- _WHAT IS EXPECTED_: Run through the records and show each line that includes the string "along".

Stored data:

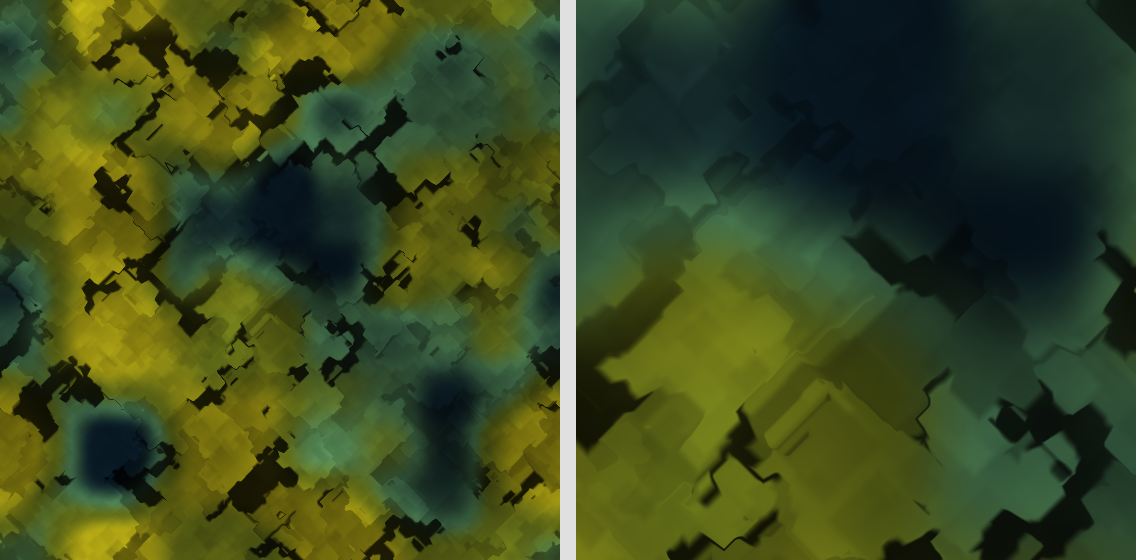
Left, the full canvas; right, a detail of the centre.
This background is drawn by a three.js fragment shader. Its source:

```glsl
#define LARGE_SLABS 8.0
#define MEDIUM_SLABS 13.0
#define SMALL_SLABS 23.0
#define TINY_SLABS 38.0
#define EDGE_SOFTNESS 0.0045
#define JAGGEDNESS 0.035
#define GAP_LIGHT 0.17
#define CLOUDS 5.0
#define NAVY vec3(0.03, 0.09, 0.13)
#define TEAL vec3(0.25, 0.42, 0.28)
#define OLIVE vec3(0.34, 0.38, 0.08)
#define YELLOW vec3(0.62, 0.58, 0.07)

varying vec2 vUv;

vec3 hash3(vec3 p) {
  p = fract(p * vec3(0.1031, 0.1030, 0.0973));
  p += dot(p, p.yxz + 33.33);
  return fract((p.xxy + p.yxx) * p.zyx);
}

vec2 wrapCell(vec2 cell, float count) {
  return floor(mod(cell + 0.5, count));
}

float corner(vec2 cell, float count, float seed) {
  return hash3(vec3(wrapCell(cell, count), seed)).x;
}

// Smooth value noise that repeats after count cells
float valueNoise(vec2 uv, float count, float seed) {
  vec2 p = uv * count;
  vec2 cell = floor(p);
  vec2 f = p - cell;
  f = f * f * f * (f * (f * 6.0 - 15.0) + 10.0);
  float low = mix(corner(cell, count, seed), corner(cell + vec2(1.0, 0.0), count, seed), f.x);
  float high = mix(corner(cell + vec2(0.0, 1.0), count, seed), corner(cell + 1.0, count, seed), f.x);
  return mix(low, high, f.y);
}

float cloud(vec2 uv, float seed) {
  return 0.72 * valueNoise(uv, CLOUDS, seed) + 0.28 * valueNoise(uv, CLOUDS * 2.0, seed + 7.0);
}

// Overlapping diagonal rectangles: x is the shade, yz a random shift of the top one
vec3 slabs(vec2 uv, float count, float seed, float ground) {
  vec2 p = uv * count;
  vec2 home = floor(p);
  float soft = EDGE_SOFTNESS * count;
  vec3 top = vec3(ground, 0.0, 0.0);
  for (int y = -1; y <= 1; y++) {
    for (int x = -1; x <= 1; x++) {
      vec2 cell = home + vec2(float(x), float(y));
      vec3 id = vec3(wrapCell(cell, count), seed);
      vec3 place = hash3(id);
      vec3 look = hash3(id + vec3(0.0, 0.0, 57.0));
      vec2 d = p - cell - place.xy;
      vec2 diagonal = vec2(d.x + d.y, d.x - d.y);
      vec2 reach = mix(vec2(0.36), vec2(0.88), look.xy);
      vec2 outside = abs(diagonal) - reach;
      float cover = 1.0 - smoothstep(-soft, soft, max(outside.x, outside.y));
      float shade = mix(0.66, 1.0, place.z) + 0.07 * diagonal.y;
      top = mix(top, vec3(shade, look.yz - 0.5), cover);
    }
  }
  return top;
}

void main() {
  // Fine slabs shift the coarse ones, which steps their outlines
  vec3 small = slabs(vUv, SMALL_SLABS, 11.0, 0.83);
  vec3 tiny = slabs(vUv, TINY_SLABS, 23.0, 0.83);
  vec2 uv = vUv + JAGGEDNESS * (small.yz + 0.4 * tiny.yz);

  // Lit slabs above dark gaps, partly filled in
  float large = slabs(uv, LARGE_SLABS, 31.0, GAP_LIGHT).x;
  float medium = slabs(uv, MEDIUM_SLABS, 43.0, GAP_LIGHT).x;
  float light = max(large, medium);
  float filling = smoothstep(0.5, 0.75, cloud(vUv, 71.0));
  light = mix(light, max(light, 0.72), 0.85 * filling);
  light *= 1.0 + 0.5 * (small.x - 0.83) + 0.35 * (tiny.x - 0.83);

  // Drifting colour
  float hue = cloud(vUv, 83.0);
  vec3 colour = mix(NAVY, TEAL, smoothstep(0.18, 0.36, hue));
  colour = mix(colour, OLIVE, smoothstep(0.33, 0.48, hue));
  colour = mix(colour, YELLOW, smoothstep(0.46, 0.68, hue));
  colour *= mix(0.68, 1.32, cloud(vUv, 97.0));

  gl_FragColor = vec4(colour * light, 1.0);
}
```
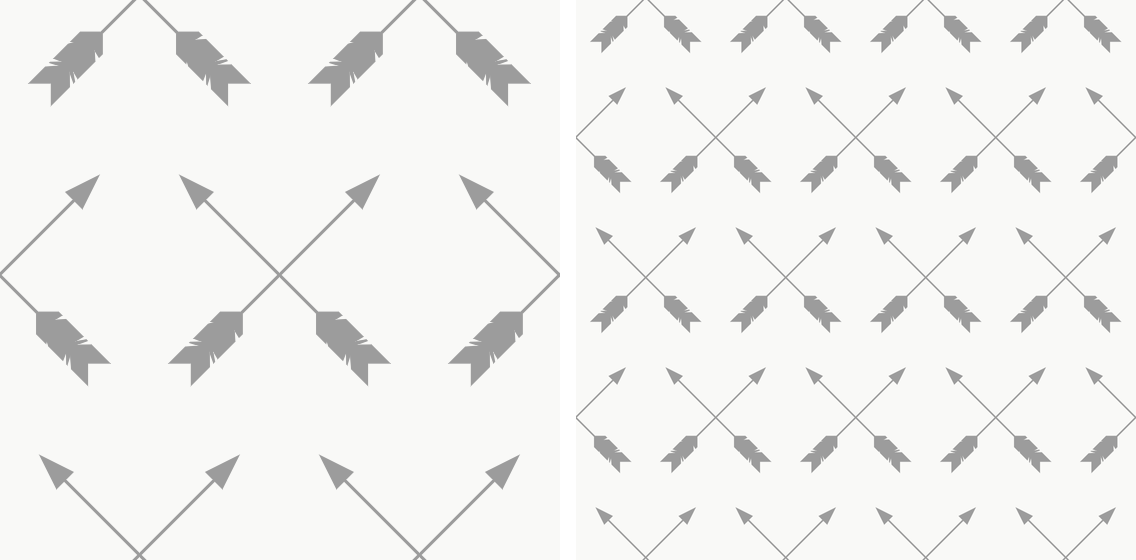
Left, the tile; right, the same tile 2 across and 2 down.
Give the GLSL for this pattern, as a WebGL 1 fragment shader.

```glsl
precision highp float;
// Staggered rows of crossed grey arrows with notched feathers on an off-white ground.

uniform vec2 u_resolution;

// Lengths are in 768ths of the canvas. An arrow lies along +x, centred on its crossing.

// Wedge that widens from apex through mouth; negative inside.
float notch(vec2 p, vec2 apex, vec2 mouth, float spread) {
    vec2 along = normalize(mouth - apex);
    vec2 q = p - apex;
    float side = abs(q.x * along.y - q.y * along.x);
    return (side - spread * dot(q, along)) / sqrt(1.0 + spread * spread);
}

float feather(vec2 p) {
    float chevron = abs(p.x + abs(p.y) + 121.5) - 50.5;
    float d = max(abs(p.y) - 22.0, chevron * 0.7071);

    // Slits on the right side
    float cut = notch(p, vec2(-98.0, -11.5), vec2(-104.0, -23.0), 0.25);
    cut = min(cut, notch(p, vec2(-139.0, -11.0), vec2(-144.0, -22.0), 0.18));
    cut = min(cut, notch(p, vec2(-144.0, -9.0), vec2(-153.0, -22.0), 0.17));

    // Slits on the left side
    cut = min(cut, notch(p, vec2(-141.0, 12.0), vec2(-148.0, 22.0), 0.20));
    cut = min(cut, notch(p, vec2(-148.0, 11.0), vec2(-156.0, 21.0), 0.19));
    cut = min(cut, notch(p, vec2(-111.0, 19.0), vec2(-114.0, 22.0), 0.30));
    return max(d, -cut);
}

float arrow(vec2 p) {
    float shaft = max(abs(p.y) - 2.1, abs(p.x - 37.0) - 112.0);
    float head = max(144.0 - p.x, dot(vec2(p.x - 195.0, abs(p.y)), vec2(0.316, 0.949)));
    return min(min(shaft, head), feather(p));
}

void main() {
    // Two columns and two rows, every second row moved by half a cell
    vec2 grid = gl_FragCoord.xy / u_resolution * 2.0 + vec2(0.002, 0.482);
    grid.x += 0.5 * mod(floor(grid.y), 2.0);
    vec2 p = (fract(grid) - 0.5) * 384.0;

    // Diagonal axes: the second arrow is the first turned by a quarter
    vec2 diagonal = vec2(p.x + p.y, p.y - p.x) * 0.70711;
    float d = min(arrow(diagonal), arrow(vec2(diagonal.y, -diagonal.x)));

    float pixel = 768.0 / min(u_resolution.x, u_resolution.y);
    float ink = 1.0 - smoothstep(-0.65 * pixel, 0.65 * pixel, d);
    gl_FragColor = vec4(mix(vec3(0.978, 0.978, 0.970), vec3(0.610), ink), 1.0);
}
```
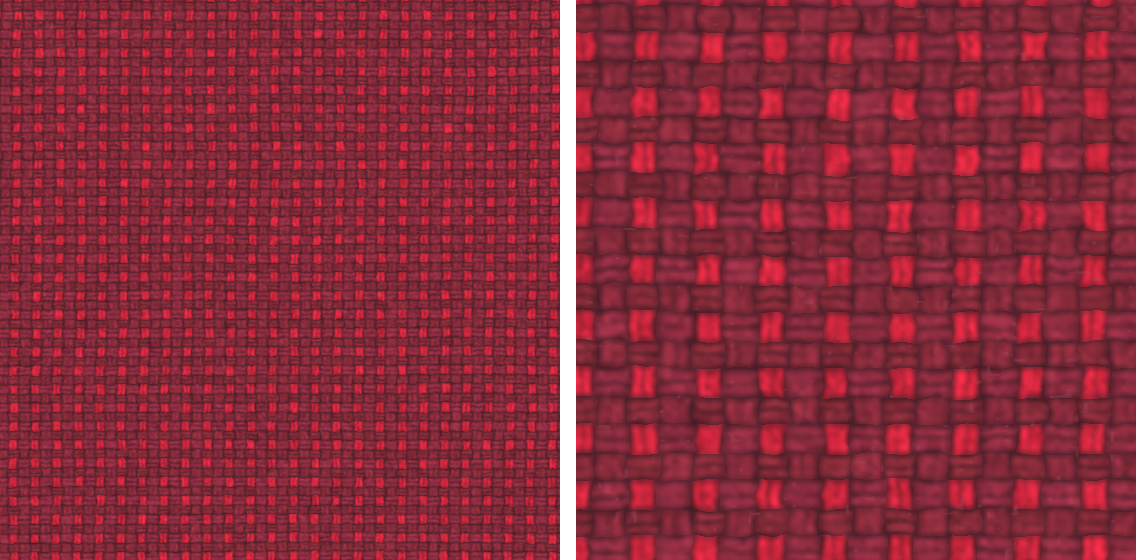
Left: the whole. Right: its middle third, enlarged.
Give the GLSL for this texture, as a three.js fragment shader.

```glsl
// Woven wool cloth: paired yarns in a basket weave, 26 bright red columns by 30 rows.
varying vec2 vUv;

float hash(vec2 p) {
  vec3 q = fract(p.xyx * 0.1031);
  q += dot(q, q.yzx + 33.33);
  return fract((q.x + q.y) * q.z);
}

float noise(vec2 p) {
  vec2 i = floor(p), f = fract(p);
  f = f * f * (3.0 - 2.0 * f);
  return mix(mix(hash(i), hash(i + vec2(1.0, 0.0)), f.x),
             mix(hash(i + vec2(0.0, 1.0)), hash(i + 1.0), f.x), f.y);
}

void main() {
  // Weave coordinates: slight slant, slow drift and fuzzy yarn outlines
  vec2 p = vUv * vec2(26.0, 30.0);
  p += vec2(-0.40 - 0.22 * vUv.y, 0.09);
  p += 0.10 * (vec2(noise(vUv * 7.0), noise(vUv * 6.0 + 40.0)) - 0.5);
  p += 0.07 * (vec2(noise(p * 4.0 + 70.0), noise(p * 4.0 + 130.0)) - 0.5);

  // Rows alternate: narrow red warp floats, then wider weft floats over them
  vec2 side = vec2(0.0, step(0.54, fract(p.y)));
  float row = floor(p.y) * 2.0 + side.y;
  p.x += 0.03 * side.y + 0.06 * (hash(vec2(row, floor(p.x + 0.29))) - 0.5);
  vec2 split = vec2(mix(0.43, 0.49, side.y), 0.54);
  vec2 f = fract(p);
  side.x = step(split.x, f.x);
  vec2 local = (f - side * split) / mix(split, 1.0 - split, side);
  vec2 cell = floor(p) * 2.0 + side + 10.0;
  bool warpOnTop = side.x == side.y;

  // Two strands per float: t.x runs along the yarn, t.y across it
  vec2 t = warpOnTop ? local.yx : local;
  float middle = 0.5 + 0.10 * (hash(cell + 31.0) - 0.5);
  float strand = step(middle, t.y);
  float strandTone = hash(cell + vec2(strand * 71.0, 19.0));
  float cellTone = hash(cell + 207.0);

  // Rounded yarn: soft dark sides and ends, deep holes where floats meet
  float patches = noise(p * 3.5 + 510.0);
  float sides = smoothstep(-0.06, 0.27, 0.5 - abs(t.y - 0.5));
  float ends = smoothstep(-0.08, 0.27, 0.5 - abs(t.x - 0.5));
  float groove = 1.0 - smoothstep(0.0, 0.20, abs(t.y - middle));
  float grooveDepth = (0.10 + 0.45 * hash(cell + 93.0)) * (warpOnTop ? 0.6 : 1.0);
  float cover = mix(0.45 * patches - 0.05, 1.0, sides) * mix(0.25 + 0.5 * patches, 1.0, ends);
  cover *= 1.0 - groove * grooveDepth;

  // Yarn colours
  vec3 redWarp = vec3(0.82, 0.150, 0.240);
  vec3 darkWarp = vec3(0.545, 0.170, 0.235);
  vec3 weftOverRed = vec3(0.53, 0.168, 0.220);
  vec3 weftOverDark = vec3(0.575, 0.178, 0.258);
  vec3 warp = mix(redWarp, darkWarp, side.x);
  vec3 weft = mix(weftOverRed, weftOverDark, side.x);
  vec3 yarn = warpOnTop ? warp : weft;

  // Uneven dye, twisted fibres and fuzz in two sizes
  float twist = noise(vec2(t.x * 4.0 + t.y * 3.0, t.y * 2.0) + cell * 7.0);
  float fuzz = 0.6 * noise(vUv * 250.0) + 0.4 * noise(vUv * 125.0 + 60.0);
  yarn *= 0.91 + 0.07 * strandTone + 0.05 * cellTone + 0.10 * twist;
  vec3 color = mix(vec3(0.28, 0.12, 0.155), yarn, cover);
  color *= 0.85 + 0.32 * fuzz;

  // Sparse pale lint
  float lint = noise(vUv * vec2(190.0, 230.0) + 90.0);
  color = mix(color, vec3(0.68, 0.31, 0.40), 0.30 * smoothstep(0.88, 0.98, lint));

  gl_FragColor = vec4(color, 1.0);
}
```
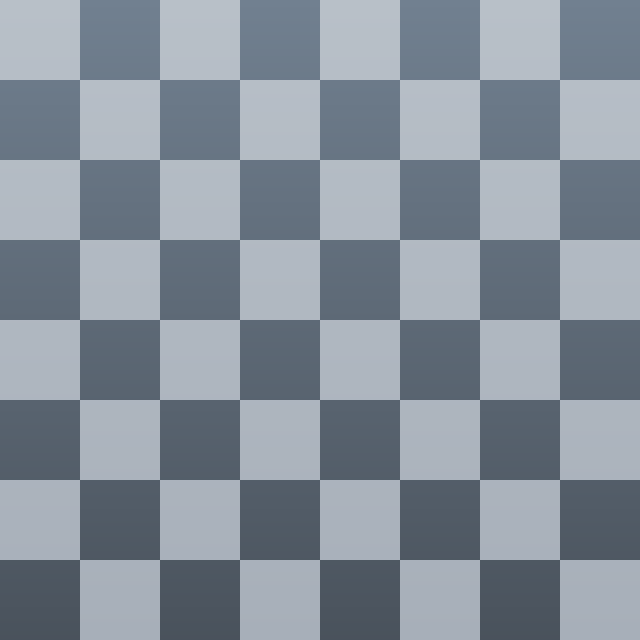
A Shadertoy shader for this pattern:

```glsl
// Checkerboard of 8 by 8 squares in slate and pale grey.
// Two triangle waves, clipped to one pixel at each edge, multiply into the
// checker; both tones darken from the top of the canvas to the bottom.

// Signed distance to the nearest cell edge: positive in even cells, negative in odd ones.
vec2 alternatingEdge(vec2 p) {
    return 0.5 - abs(mod(p + 0.5, 2.0) - 1.0);
}

void mainImage(out vec4 fragColor, in vec2 fragCoord) {
    vec2 uv = fragCoord / iResolution.xy;

    // Smoothed square waves, -1 to 1 across a one-pixel edge
    vec2 halfPixel = 0.5 * 8.0 / iResolution.xy;
    vec2 wave = clamp(alternatingEdge(uv * 8.0) / halfPixel, -1.0, 1.0);
    float darkCell = 0.5 + 0.5 * wave.x * wave.y;

    // Vertical gradients, bottom to top
    vec3 slate = mix(vec3(0.288, 0.322, 0.360), vec3(0.443, 0.502, 0.565), uv.y);
    vec3 pale = mix(vec3(0.655, 0.686, 0.725), vec3(0.722, 0.753, 0.785), uv.y);

    fragColor = vec4(mix(pale, slate, darkCell), 1.0);
}
```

- _RESPONSE TO THIS EXERCISE_:
// Lengths are in 768ths of the canvas. An arrow lies along +x, centred on its crossing.
    vec2 along = normalize(mouth - apex);
    float side = abs(q.x * along.y - q.y * along.x);
    return (side - spread * dot(q, along)) / sqrt(1.0 + spread * spread);
  // Two strands per float: t.x runs along the yarn, t.y across it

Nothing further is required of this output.